Those who practice the other Fine Arts all have long traditions as independent artists who are free to produce, promote and sell their own works. Authors, on the other hand, despite their being Artists, have traditionally been shackled to the pursuit of approval from others, in order to publish their works of Art.
The practice of seeking agents and contracts from publishers grants control over artistic output and income that other artists would not tolerate. But it is authors who provide publishers with their means of making a living, by hiring them to be the middlemen between the producer and the consumer (hiring an agent merely adds another middleman), an approach that dates back to when few could afford to own and operate a printing press.
Personally affordable computer technology has nullified that anachronistic hegemony, but even in the age of the Indie Author-Publisher, too many writing Artists are willing to concede to the demands of retailers who insist on selling books as if they were baskets. Authors are expected to allow their works of Art to be used by retailers as “loss leaders,” by offering their work for a pittance or free of charge – and it is authors who are forced to carry the loss.
The revolution in publishing affords writers a golden opportunity to take back our Art from the vested interests in publishing and sales who have misappropriated and mislabeled it as a Craft commodity, for which, if we manufacture it “right,” they will deign to reward us, in their own good time, and at the level of income they deem that we deserve.
Writing is an Art, not a Craft.
The purpose of Art is communication, which is intangible, and the appreciation of which is subjective. The purpose of a Craft is to produce a tangible object, which serves a specific purpose, and can be evaluated objectively on its potential and actual function.
The techniques for making a craft can be learned by anyone with an intact nervous system, the necessary limbs and digits, sufficient dexterity, and the right tools and materials. The craft worker can then set up a stall in the market and be reasonably sure to find buyers for everything the worker has made. There will always be someone out there who needs a new cap, cup or coffin, and who will pay to own it.
The production and selling of art is different. Everyone with an intact nervous system, the necessary organs, a message and the means to communicate it can learn to do so; nevertheless, not every artist who writes, paints, sculpts, acts, sings or plays a musical instrument can be sure that the message in the writing, picture, statue, performance or music will find a receptive patron who will pay for it. An artist may be very effective at communicating “red,” but if the current style is “blue,” or the market is located in a community of persons who have red-green color blindness, no one will pay to own the artist’s work.
At this time, a manual worker who masters a tangible craft will enjoy success. But an artist who masters the intangible art of writing may never enjoy success as a great storyteller, bestselling novelist or award-winning author.
Communication principles govern Art.
Writing style gurus and publishing gatekeepers insist that our success as authors is all up to our following their craft-based rules. But until we can stop accepting the inappropriate imposition of tangible craft rules on our intangible art, we’re going to be miserable, and we’re not going to make any headway towards achieving success (however each of us may define it).

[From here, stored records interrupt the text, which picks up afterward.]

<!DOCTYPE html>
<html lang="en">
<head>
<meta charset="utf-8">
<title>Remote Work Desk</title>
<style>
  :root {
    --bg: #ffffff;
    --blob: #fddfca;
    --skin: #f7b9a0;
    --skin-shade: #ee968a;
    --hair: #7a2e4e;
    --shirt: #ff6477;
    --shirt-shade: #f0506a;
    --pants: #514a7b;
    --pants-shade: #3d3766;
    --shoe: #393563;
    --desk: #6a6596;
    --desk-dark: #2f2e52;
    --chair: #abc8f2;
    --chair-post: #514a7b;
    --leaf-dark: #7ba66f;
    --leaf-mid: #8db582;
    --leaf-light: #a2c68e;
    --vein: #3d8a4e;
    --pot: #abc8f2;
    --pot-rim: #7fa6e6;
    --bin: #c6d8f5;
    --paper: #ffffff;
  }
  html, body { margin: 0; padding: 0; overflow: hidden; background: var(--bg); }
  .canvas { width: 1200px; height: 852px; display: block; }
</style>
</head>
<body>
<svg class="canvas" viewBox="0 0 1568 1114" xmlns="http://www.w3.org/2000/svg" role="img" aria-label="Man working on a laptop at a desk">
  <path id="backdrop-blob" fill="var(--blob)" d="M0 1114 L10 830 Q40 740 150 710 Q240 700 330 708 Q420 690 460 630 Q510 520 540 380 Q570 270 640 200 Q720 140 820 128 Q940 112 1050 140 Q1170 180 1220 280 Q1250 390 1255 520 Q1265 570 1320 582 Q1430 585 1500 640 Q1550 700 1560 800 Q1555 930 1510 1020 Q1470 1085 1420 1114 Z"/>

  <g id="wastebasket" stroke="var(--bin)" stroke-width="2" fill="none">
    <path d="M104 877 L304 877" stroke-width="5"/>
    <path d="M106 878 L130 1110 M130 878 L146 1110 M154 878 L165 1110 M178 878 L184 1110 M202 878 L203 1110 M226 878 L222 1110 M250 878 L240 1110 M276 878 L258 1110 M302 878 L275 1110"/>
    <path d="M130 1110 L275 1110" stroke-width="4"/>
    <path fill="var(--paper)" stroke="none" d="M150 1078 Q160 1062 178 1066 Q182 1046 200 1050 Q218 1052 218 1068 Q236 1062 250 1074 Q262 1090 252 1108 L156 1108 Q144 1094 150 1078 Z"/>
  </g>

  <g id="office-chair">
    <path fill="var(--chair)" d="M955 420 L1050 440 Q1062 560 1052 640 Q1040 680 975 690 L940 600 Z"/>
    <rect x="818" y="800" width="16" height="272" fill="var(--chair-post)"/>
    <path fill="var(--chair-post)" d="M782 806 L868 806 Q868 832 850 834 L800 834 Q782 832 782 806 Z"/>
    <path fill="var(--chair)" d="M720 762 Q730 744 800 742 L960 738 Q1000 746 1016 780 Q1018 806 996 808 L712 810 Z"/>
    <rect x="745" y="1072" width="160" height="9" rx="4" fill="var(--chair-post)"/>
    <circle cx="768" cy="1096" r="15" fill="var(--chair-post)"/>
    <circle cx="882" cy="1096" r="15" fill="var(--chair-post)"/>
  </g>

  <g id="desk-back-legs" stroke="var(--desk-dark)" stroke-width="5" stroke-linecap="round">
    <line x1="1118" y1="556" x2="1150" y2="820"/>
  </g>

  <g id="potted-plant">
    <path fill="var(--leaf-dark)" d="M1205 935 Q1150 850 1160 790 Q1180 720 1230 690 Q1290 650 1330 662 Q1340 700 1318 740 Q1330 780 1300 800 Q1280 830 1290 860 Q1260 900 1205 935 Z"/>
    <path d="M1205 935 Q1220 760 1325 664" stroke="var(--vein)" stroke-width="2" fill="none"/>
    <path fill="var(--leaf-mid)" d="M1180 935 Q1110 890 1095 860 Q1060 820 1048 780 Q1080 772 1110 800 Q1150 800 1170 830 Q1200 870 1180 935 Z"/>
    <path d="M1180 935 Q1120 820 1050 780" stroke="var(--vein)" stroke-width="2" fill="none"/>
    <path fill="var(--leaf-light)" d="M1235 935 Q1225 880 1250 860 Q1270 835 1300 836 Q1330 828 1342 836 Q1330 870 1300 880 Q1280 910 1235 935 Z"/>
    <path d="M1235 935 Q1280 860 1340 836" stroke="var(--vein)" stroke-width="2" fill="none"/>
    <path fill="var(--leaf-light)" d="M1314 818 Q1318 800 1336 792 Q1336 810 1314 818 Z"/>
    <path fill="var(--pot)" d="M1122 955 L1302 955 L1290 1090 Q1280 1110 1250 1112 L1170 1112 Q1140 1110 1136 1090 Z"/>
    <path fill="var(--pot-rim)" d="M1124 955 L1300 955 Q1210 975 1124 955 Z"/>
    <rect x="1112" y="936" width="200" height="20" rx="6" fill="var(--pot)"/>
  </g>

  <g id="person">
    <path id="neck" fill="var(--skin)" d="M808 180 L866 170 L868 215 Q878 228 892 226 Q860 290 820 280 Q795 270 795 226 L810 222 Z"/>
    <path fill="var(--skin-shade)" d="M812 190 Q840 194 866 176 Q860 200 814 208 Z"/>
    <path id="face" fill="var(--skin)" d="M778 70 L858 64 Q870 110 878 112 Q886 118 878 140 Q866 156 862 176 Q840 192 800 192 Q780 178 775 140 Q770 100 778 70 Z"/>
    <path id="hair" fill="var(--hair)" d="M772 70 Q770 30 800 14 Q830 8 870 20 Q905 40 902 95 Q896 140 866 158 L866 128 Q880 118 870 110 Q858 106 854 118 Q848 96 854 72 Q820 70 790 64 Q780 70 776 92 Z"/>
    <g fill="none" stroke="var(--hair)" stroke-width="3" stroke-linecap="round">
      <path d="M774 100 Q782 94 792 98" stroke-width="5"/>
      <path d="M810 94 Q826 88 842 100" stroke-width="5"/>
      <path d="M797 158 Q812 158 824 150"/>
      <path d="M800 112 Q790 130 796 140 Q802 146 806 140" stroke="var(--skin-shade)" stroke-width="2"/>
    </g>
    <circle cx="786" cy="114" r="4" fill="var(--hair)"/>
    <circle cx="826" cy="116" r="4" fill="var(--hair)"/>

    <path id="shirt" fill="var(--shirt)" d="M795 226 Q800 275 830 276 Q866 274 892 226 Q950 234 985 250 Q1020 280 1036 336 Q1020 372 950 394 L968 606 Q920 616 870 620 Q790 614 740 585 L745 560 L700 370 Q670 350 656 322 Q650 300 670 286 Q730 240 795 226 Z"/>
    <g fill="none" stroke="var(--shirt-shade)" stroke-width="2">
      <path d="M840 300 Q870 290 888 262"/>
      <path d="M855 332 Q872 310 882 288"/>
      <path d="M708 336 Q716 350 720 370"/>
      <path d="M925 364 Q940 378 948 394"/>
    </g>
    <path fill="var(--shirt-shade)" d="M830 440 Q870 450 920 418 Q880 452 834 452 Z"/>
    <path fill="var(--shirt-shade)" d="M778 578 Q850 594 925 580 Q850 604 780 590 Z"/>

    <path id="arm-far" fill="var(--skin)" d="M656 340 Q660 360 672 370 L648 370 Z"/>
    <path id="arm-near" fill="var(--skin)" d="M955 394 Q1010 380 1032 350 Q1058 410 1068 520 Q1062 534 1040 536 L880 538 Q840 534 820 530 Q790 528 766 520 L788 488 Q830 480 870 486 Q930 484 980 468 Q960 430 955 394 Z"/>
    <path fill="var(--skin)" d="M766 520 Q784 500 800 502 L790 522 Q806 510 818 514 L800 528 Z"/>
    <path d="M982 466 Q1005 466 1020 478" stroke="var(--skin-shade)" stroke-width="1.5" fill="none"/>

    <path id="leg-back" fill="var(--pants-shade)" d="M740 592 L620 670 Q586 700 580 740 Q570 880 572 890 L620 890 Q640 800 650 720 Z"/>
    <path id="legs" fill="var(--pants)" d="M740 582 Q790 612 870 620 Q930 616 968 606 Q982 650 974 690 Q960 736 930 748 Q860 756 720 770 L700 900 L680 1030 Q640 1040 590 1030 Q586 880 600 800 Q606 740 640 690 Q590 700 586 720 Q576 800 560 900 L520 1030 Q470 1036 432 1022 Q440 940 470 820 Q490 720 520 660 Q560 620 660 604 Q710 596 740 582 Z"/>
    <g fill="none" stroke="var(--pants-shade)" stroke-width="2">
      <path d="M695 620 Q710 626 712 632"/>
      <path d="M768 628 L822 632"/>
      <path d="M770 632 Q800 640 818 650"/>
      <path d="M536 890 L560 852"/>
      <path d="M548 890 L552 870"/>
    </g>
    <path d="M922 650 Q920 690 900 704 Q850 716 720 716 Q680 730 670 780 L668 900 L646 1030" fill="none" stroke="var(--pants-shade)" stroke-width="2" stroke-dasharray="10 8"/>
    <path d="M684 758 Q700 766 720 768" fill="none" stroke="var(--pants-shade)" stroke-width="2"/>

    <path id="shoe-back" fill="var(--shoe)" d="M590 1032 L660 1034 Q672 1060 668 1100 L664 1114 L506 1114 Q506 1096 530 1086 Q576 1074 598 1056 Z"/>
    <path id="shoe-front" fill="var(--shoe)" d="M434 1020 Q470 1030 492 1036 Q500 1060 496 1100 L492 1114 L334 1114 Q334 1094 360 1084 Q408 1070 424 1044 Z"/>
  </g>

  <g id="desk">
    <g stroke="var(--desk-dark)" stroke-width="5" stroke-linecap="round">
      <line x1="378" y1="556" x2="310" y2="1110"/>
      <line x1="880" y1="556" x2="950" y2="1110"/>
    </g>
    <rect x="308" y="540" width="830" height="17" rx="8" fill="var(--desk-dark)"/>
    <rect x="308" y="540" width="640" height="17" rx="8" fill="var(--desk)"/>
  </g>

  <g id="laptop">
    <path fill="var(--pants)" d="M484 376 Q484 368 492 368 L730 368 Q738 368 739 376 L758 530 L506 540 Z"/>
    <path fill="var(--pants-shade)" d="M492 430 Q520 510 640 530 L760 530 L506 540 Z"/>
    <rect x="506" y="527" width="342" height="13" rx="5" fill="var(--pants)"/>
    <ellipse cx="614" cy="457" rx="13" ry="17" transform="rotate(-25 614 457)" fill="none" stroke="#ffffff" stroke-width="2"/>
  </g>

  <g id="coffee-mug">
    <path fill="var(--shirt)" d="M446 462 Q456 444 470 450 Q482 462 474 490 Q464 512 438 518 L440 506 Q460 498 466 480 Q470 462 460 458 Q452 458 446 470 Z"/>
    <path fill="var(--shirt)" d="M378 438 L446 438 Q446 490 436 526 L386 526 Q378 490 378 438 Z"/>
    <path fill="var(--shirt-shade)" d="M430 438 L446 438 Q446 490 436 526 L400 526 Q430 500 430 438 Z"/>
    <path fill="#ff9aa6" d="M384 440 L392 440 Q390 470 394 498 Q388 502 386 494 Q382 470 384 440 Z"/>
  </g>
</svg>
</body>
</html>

The principles of effective written communication are relatively few and simple:
Sufficient correct punctuation for signage on the path to meaning.
Understanding of literary conventions.
Love for language and loyalty to its complete lexicon.
Writing by inspiration, rather than controlling the performance of the tale.
I call these The 7 Reasonable Rules of Writing. By internalizing and following these fundamental rules, writers can confidently produce and present to the world books that are worth reading: those which clearly communicate universal truths in the kind of enlightened entertainment that should characterize a work of Art.
As technology frees Indie Authors from bondage, our concomitant task is to communicate that it is we, the artists who create with words (and not the gurus and gatekeepers in publishing and sales), who have the right and responsibility to help the reading world achieve the self-actualization that gives meaning to the work of living.
Writers, their inspiration and motivation suffer, because Art and Craft have been confounded. A craft can be carried in a basket. Art must be carried in the heart.
Writers! Take our Art out of the Craft basket: Communicate!
* Adapted from the motion picture Cool Hand Luke.